**Dataset**

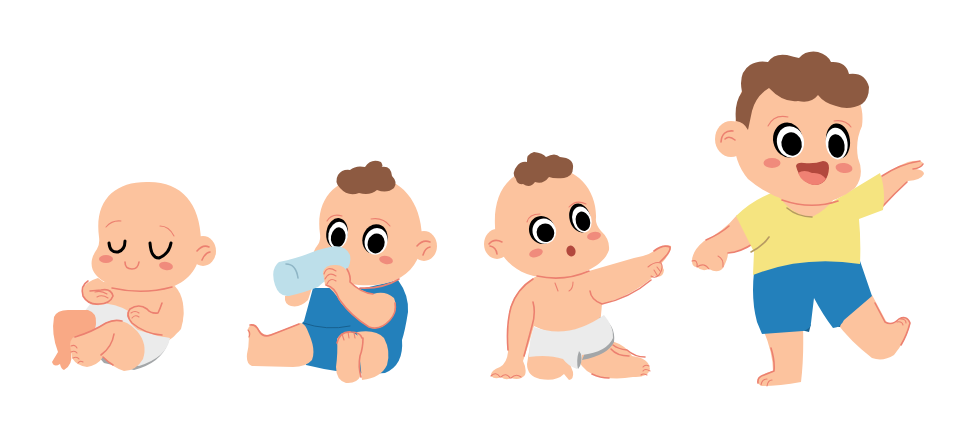
<!DOCTYPE html>
<html lang="en">
<head>
<meta charset="utf-8">
<title>Baby growth stages</title>
<style>
:root{--paper:#fff;--skin:#fcc39e;--skin-shade:#f9a985;--line:#ec8070;--cheek:#f08b7c;--hair:#8d5a41;--blue:#2380bb;--blue-dark:#17608f;--diaper:#ebebeb;--diaper-shade:#a3a6a8;--bottle:#bddfea;--bottle-line:#8fb6c6;--yellow:#f5e480;--fold:#b79a62;--mouth:#b2483d;--tongue:#f08173;--ink:#000}
html,body{margin:0;background:var(--paper);overflow:hidden}
svg{display:block;width:977px;height:439px}
.skin{fill:var(--skin)}.shade{fill:var(--skin-shade)}.cheek{fill:var(--cheek)}.hair{fill:var(--hair)}
.blue{fill:var(--blue)}.blue-dark{fill:var(--blue-dark)}.diaper{fill:var(--diaper)}.diaper-shade{fill:var(--diaper-shade)}
.bottle{fill:var(--bottle)}.yellow{fill:var(--yellow)}.mouth{fill:var(--mouth)}.tongue{fill:var(--tongue)}
.ink{fill:var(--ink)}.white{fill:var(--paper)}
.line,.lash,.fold,.seam,.glass{fill:none;stroke-linecap:round;stroke-linejoin:round}
.line{stroke:var(--line);stroke-width:1.6}
.fine{stroke-width:1.1}
.lash{stroke:var(--ink);stroke-width:3}
.fold{stroke:var(--fold);stroke-width:1.6}
.seam{stroke:var(--blue-dark);stroke-width:1}
.glass{stroke:var(--bottle-line);stroke-width:1.6}
</style>
</head>
<body>
<svg viewBox="0 0 977 439" role="img" aria-label="Four stages of a growing baby: newborn, drinking from a bottle, crawling and walking">
<defs>
  <g id="eye">
    <ellipse class="ink" rx="11" ry="15"/>
    <ellipse class="white" cx="1.5" cy="2" rx="10" ry="13.5"/>
    <ellipse class="ink" cx="2" cy="4" rx="7.5" ry="10"/>
  </g>
</defs>

<g id="newborn">
  <path class="skin" d="M103 282L172 284C181 290 185 303 183 318Q180 336 165 342L110 325Z"/>
  <path class="diaper-shade" d="M86 311L168 343Q161 363 134 370L104 363L84 340Z"/>
  <path class="diaper" d="M91 303Q116 302 130 312Q142 334 170 338Q167 357 139 366L106 359L84 312Z"/>
  <path class="shade" d="M54 317Q57 310 68 310L88 310Q97 313 96 323C96 334 85 338 78 343L71 353Q73 365 64 370Q61 369 60 364Q54 368 52 362L58 352Q51 334 54 317Z"/>
  <path class="skin" d="M70 345Q70 336 80 335Q93 331 105 323Q122 315 137 331Q148 344 143 359Q136 371 124 371Q112 367 103 357Q98 365 87 367Q77 366 72 358Z"/>
  <path class="line" d="M75 337Q92 332 106 323Q114 319 122 321M114 334Q112 347 101 355M103 357Q108 362 113 365"/>
  <path class="line fine" d="M71 346Q75 344 77 348M71 352Q75 350 77 353M73 358Q77 356 79 359M78 363Q80 360 83 362"/>
  <path class="skin" d="M157 294Q176 286 181 298Q186 314 181 329Q174 339 158 336L138 330Q127 322 127 313Q133 306 144 306L152 313L161 311Z"/>
  <path class="line" d="M162 303Q160 309 158 313Q151 314 147 309Q139 303 130 309Q125 315 132 323Q145 334 162 335"/>
  <path class="line fine" d="M131 313Q135 310 139 313M132 318Q135 314 139 317"/>
  <path class="skin" d="M98 278Q84 282 82 291Q83 299 91 304Q101 307 109 302Q115 297 112 288Z"/>
  <path class="line" d="M88 281Q80 286 83 296Q88 305 99 304Q110 304 113 296Q111 288 101 290L90 291"/>
  <path class="line fine" d="M95 292Q101 290 107 294M97 297Q102 294 108 298"/>
  <ellipse class="skin" cx="203" cy="251" rx="13" ry="15"/>
  <path class="skin" d="M99 237C94 200 115 181 149 182C182 182 200 204 201 240C202 267 188 283 166 289C140 295 107 288 96 275C89 267 91 257 97 249Q100 244 99 237Z"/>
  <path class="line" d="M112 288Q143 295 172 287"/>
  <path class="line" d="M197 251Q203 244 209 247M202 260Q205 253 210 252"/>
  <path class="line fine" d="M106 227Q112 220 121 221M160 226Q169 226 174 236"/>
  <path class="lash" d="M109 243Q110 253 118 252Q125 250 125 241M150 243Q151 258 159 258Q169 254 171 243"/>
  <ellipse class="cheek" cx="106" cy="259" rx="7" ry="4"/>
  <ellipse class="cheek" cx="166" cy="266" rx="7" ry="4" transform="rotate(10 166 266)"/>
  <path class="line" d="M125 262Q125 269 132 269Q138 269 139 262"/>
</g>

<g id="bottle-baby">
  <path class="skin" d="M285 296L312 288L308 300Q300 308 291 306Q284 304 285 296Z"/>
  <path class="blue" d="M313 288L365 288L398 280Q409 295 408 312Q405 331 402 340Q404 365 385 373Q350 376 306 365L297 330L304 321Z"/>
  <path class="seam" d="M303 323Q327 331 350 326"/>
  <path class="skin" d="M248 329Q250 323 256 325Q261 335 268 335Q284 330 298 324Q304 320 309 334Q316 350 312 360Q306 367 293 367L252 366Q246 364 247 354Q250 342 248 329Z"/>
  <path class="line" d="M250 325Q256 324 259 331Q263 338 271 335L299 324"/>
  <path class="line fine" d="M248 330Q251 333 249 337"/>
  <path class="skin" d="M357 332Q376 329 384 338Q391 351 387 365Q381 378 362 380Z"/>
  <path class="skin" d="M337 339Q341 331 351 332Q364 336 362 350Q357 363 361 375Q357 384 346 383Q336 380 336 367Q338 352 337 339Z"/>
  <path class="line" d="M337 343Q340 331 351 332Q360 332 362 338M363 338Q363 348 360 356Q358 367 361 377"/>
  <path class="line fine" d="M342 334L344 340M348 332L349 338M354 333L355 338"/>
  <ellipse class="skin" cx="424" cy="246" rx="13" ry="15"/>
  <path class="skin" d="M320 234C315 200 335 177 369 177C402 177 421 202 422 237C422 264 406 279 383 284C354 289 325 279 315 264Q311 253 317 246Q321 241 320 234Z"/>
  <path class="line" d="M360 288Q383 289 399 279"/>
  <path class="hair" d="M340 188Q334 182 338 175Q342 169 350 170Q356 165 365 167Q371 158 381 162Q384 167 381 167Q391 165 392 176Q398 182 394 188Q387 194 377 190Q370 196 359 193Q348 197 340 188Z"/>
  <use href="#eye" transform="translate(337 233) rotate(10) scale(.97 1)"/>
  <use href="#eye" transform="translate(375 239) rotate(16) scale(1.13 1)"/>
  <path class="line fine" d="M327 221Q332 213 342 216M371 219Q383 217 390 226"/>
  <ellipse class="cheek" cx="386" cy="260" rx="7" ry="4" transform="rotate(12 386 260)"/>
  <path class="line" d="M417 246Q423 239 430 242M423 255Q425 248 430 247"/>
  <path class="bottle" d="M279 262Q298 258 310 253Q320 249 330 247Q345 244 350 255Q352 267 343 272Q327 278 318 287Q306 292 289 296Q279 297 275 285Q270 269 279 262Z"/>
  <path class="glass" d="M286 264Q296 264 298 278"/>
  <path class="skin" d="M323 272Q325 265 334 265Q344 264 349 274L351 282Q361 292 373 294Q385 290 394 298Q399 309 391 319Q383 330 371 328Q354 319 341 303Q334 290 325 285Z"/>
  <path class="line" d="M347 269Q351 276 350 282Q361 293 373 294M326 285Q335 287 339 299Q351 316 369 327Q380 331 390 320Q397 312 395 303"/>
  <path class="line fine" d="M324 274Q327 265 336 271M325 279Q329 271 336 276M327 284Q330 277 336 281"/>
</g>

<g id="crawler">
  <path class="skin" d="M530 346Q550 341 566 354L573 372Q574 379 569 380L564 374Q556 382 540 379Q527 376 527 364Z"/>
  <path class="skin" d="M576 354L612 341Q627 346 632 356Q649 358 650 369Q648 378 633 377Q610 381 592 374Q580 368 576 354Z"/>
  <path class="line" d="M613 345Q618 349 627 350Q635 357 645 357M611 349Q617 356 629 356M592 374Q600 378 609 378"/>
  <path class="line fine" d="M649 366Q645 364 643 367M650 371Q645 368 643 371M647 375Q643 373 641 375"/>
  <path class="skin" d="M535 277Q520 285 512 302Q506 320 508 352Q507 363 500 367Q490 371 491 376Q495 380 501 377Q506 381 511 378Q520 381 525 375Q527 369 523 361Q529 344 534 326Q568 343 600 326L602 304Q632 296 654 276Q663 279 664 270L661 264Q672 252 671 246Q666 243 654 251Q647 256 634 258L589 271Z"/>
  <path class="line" d="M533 279Q517 289 511 307Q506 325 508 350M533 302Q536 313 532 326L524 356M590 291Q591 300 602 304Q630 298 651 280M654 251Q663 244 670 247Q671 252 660 262"/>
  <path class="line fine" d="M648 267Q655 261 661 263Q664 268 659 275Q655 279 651 276M657 267L660 271M654 270L657 275M491 376Q496 371 500 377M501 377Q506 372 510 378M511 378Q516 373 521 377"/>
  <path class="line fine" d="M555 283L558 291M573 282Q573 289 569 291"/>
  <path class="diaper-shade" d="M600 317Q616 324 614 342Q608 355 582 360Z"/>
  <path class="diaper" d="M534 327Q569 340 604 315Q614 327 613 338Q607 352 582 355Q582 365 577 369Q568 366 563 359Q548 354 529 357Q529 340 534 327Z"/>
  <path class="diaper-shade" d="M579 351Q576 360 578 369Q583 363 581 354Z"/>
  <ellipse class="skin" cx="497" cy="244" rx="13" ry="15"/>
  <path class="skin" d="M495 226C493 190 511 168 545 167C577 166 597 190 596 218Q595 224 601 231Q610 239 609 250C604 265 583 276 557 278C522 280 495 262 495 226Z"/>
  <path class="line" d="M537 276Q564 282 589 271"/>
  <path class="hair" d="M516 179Q511 173 517 166Q521 161 527 162Q526 154 534 152Q543 153 546 157Q555 152 560 157Q574 158 573 168Q573 176 564 178Q554 179 549 177Q543 185 535 182Q530 189 523 184Q517 185 516 179Z"/>
  <use href="#eye" transform="translate(542 230) rotate(-20) scale(1.17 .94)"/>
  <use href="#eye" transform="translate(580 218) rotate(-16) scale(.95 .98)"/>
  <path class="line fine" d="M527 222Q529 214 540 214M569 207Q576 199 586 204"/>
  <ellipse class="cheek" cx="536" cy="253" rx="7" ry="4" transform="rotate(-18 536 253)"/>
  <ellipse class="cheek" cx="594" cy="236" rx="7" ry="4" transform="rotate(-10 594 236)"/>
  <ellipse class="mouth" cx="571" cy="251" rx="4.5" ry="5.5" transform="rotate(-15 571 251)"/>
  <path class="line" d="M489 244Q494 238 502 242M490 246Q496 247 497 254"/>
</g>

<g id="walker">
  <path class="skin" d="M763 329L803 327Q804 357 801 382Q780 386 762 386Q756 384 758 378Q763 373 773 371Q773 353 763 329Z"/>
  <path class="line" d="M758 383Q757 377 764 375L774 371Q775 361 771 348"/>
  <path class="line fine" d="M761 385Q762 379 767 379M767 386Q768 380 772 380"/>
  <path class="skin" d="M836 322L872 295L887 323Q896 325 901 318Q909 317 910 325Q906 340 894 355Q883 362 872 358Q850 341 836 322Z"/>
  <path class="line" d="M875 303L885 322Q892 326 899 319Q907 315 910 323Q907 335 901 345"/>
  <path class="line fine" d="M897 322Q902 321 903 325M901 319Q906 319 906 323"/>
  <path class="blue-dark" d="M801 330L811 324L809 332ZM832 326L842 319L840 327Z"/>
  <path class="blue" d="M754 272Q751 300 757 322L762 334L803 331Q811 329 811 323L814 298Q823 315 833 328Q841 327 844 320L872 296L859 258L806 252Z"/>
  <path class="skin" d="M857 188L882 176Q895 167 908 162Q920 159 923 163Q921 168 916 169Q924 170 924 174Q921 180 908 181Q896 192 883 207Z"/>
  <path class="line" d="M882 176Q900 164 920 161M923 164Q921 168 913 169M883 206Q894 194 907 182"/>
  <path class="skin" d="M737 215Q724 231 704 241Q692 251 692 261Q692 267 697 267Q702 272 709 269Q718 274 723 268Q728 259 728 253Q744 250 755 242L766 222Z"/>
  <path class="line" d="M728 253Q741 252 754 243M729 226Q720 234 706 240"/>
  <path class="line fine" d="M692 261Q698 259 697 267Q704 262 709 269M723 267Q724 259 718 256"/>
  <path class="yellow" d="M736 216Q752 200 774 192L832 202L880 173Q886 190 883 210L859 219Q861 240 860 264Q803 255 753 275L754 252Z"/>
  <path class="fold" d="M769 237Q763 246 751 252"/>
  <path class="skin" d="M776 192L834 199Q826 210 812 217Q791 216 776 192Z"/>
  <path class="fold" d="M787 208Q798 217 812 217"/>
  <ellipse class="skin" cx="731" cy="139" rx="16" ry="18"/>
  <path class="skin" d="M741 92Q780 60 850 88Q865 102 862 126Q855 141 858 158Q865 175 855 188Q838 202 813 205Q776 203 748 179Q730 158 735 123Z"/>
  <path class="line" d="M782 200Q811 210 838 201"/>
  <path class="hair" d="M736 121Q734 103 742 92Q738 73 750 65Q758 60 768 62Q774 53 787 55Q794 57 799 58Q806 50 818 52Q828 55 831 62Q846 61 849 74Q865 72 869 87Q869 99 862 104Q849 111 836 106Q824 103 818 95Q811 104 798 101Q783 103 769 88Q756 96 752 111L748 130Q744 122 736 121Z"/>
  <use href="#eye" transform="translate(788 140) rotate(-12) scale(1.35 1.17)"/>
  <use href="#eye" transform="matrix(-1.08 .13 .15 1.17 838 141)"/>
  <path class="line fine" d="M768 126Q774 114 788 117M834 121Q845 119 851 127"/>
  <ellipse class="cheek" cx="772" cy="163" rx="8.5" ry="5"/>
  <ellipse class="cheek" cx="844" cy="168" rx="8.5" ry="5" transform="rotate(8 844 168)"/>
  <path class="mouth" d="M796 166Q797 162 804 163Q815 164 823 161Q829 161 829 168Q828 185 814 185Q800 182 796 166Z"/>
  <path class="tongue" d="M798 173Q804 169 812 173Q821 172 826 179Q822 185 814 185Q802 183 798 173Z"/>
  <path class="line" d="M721 142Q722 130 733 131M725 139Q729 135 735 140"/>
</g>
</svg>
</body>
</html>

**Instructions for the task**
From the records above, retype only the lines starting at the line that contains "345Q618 349 627" and ending at the line that contains "366Q645 364 643", both included.

**Solution to the exercise**
  <path class="line" d="M613 345Q618 349 627 350Q635 357 645 357M611 349Q617 356 629 356M592 374Q600 378 609 378"/>
  <path class="line fine" d="M649 366Q645 364 643 367M650 371Q645 368 643 371M647 375Q643 373 641 375"/>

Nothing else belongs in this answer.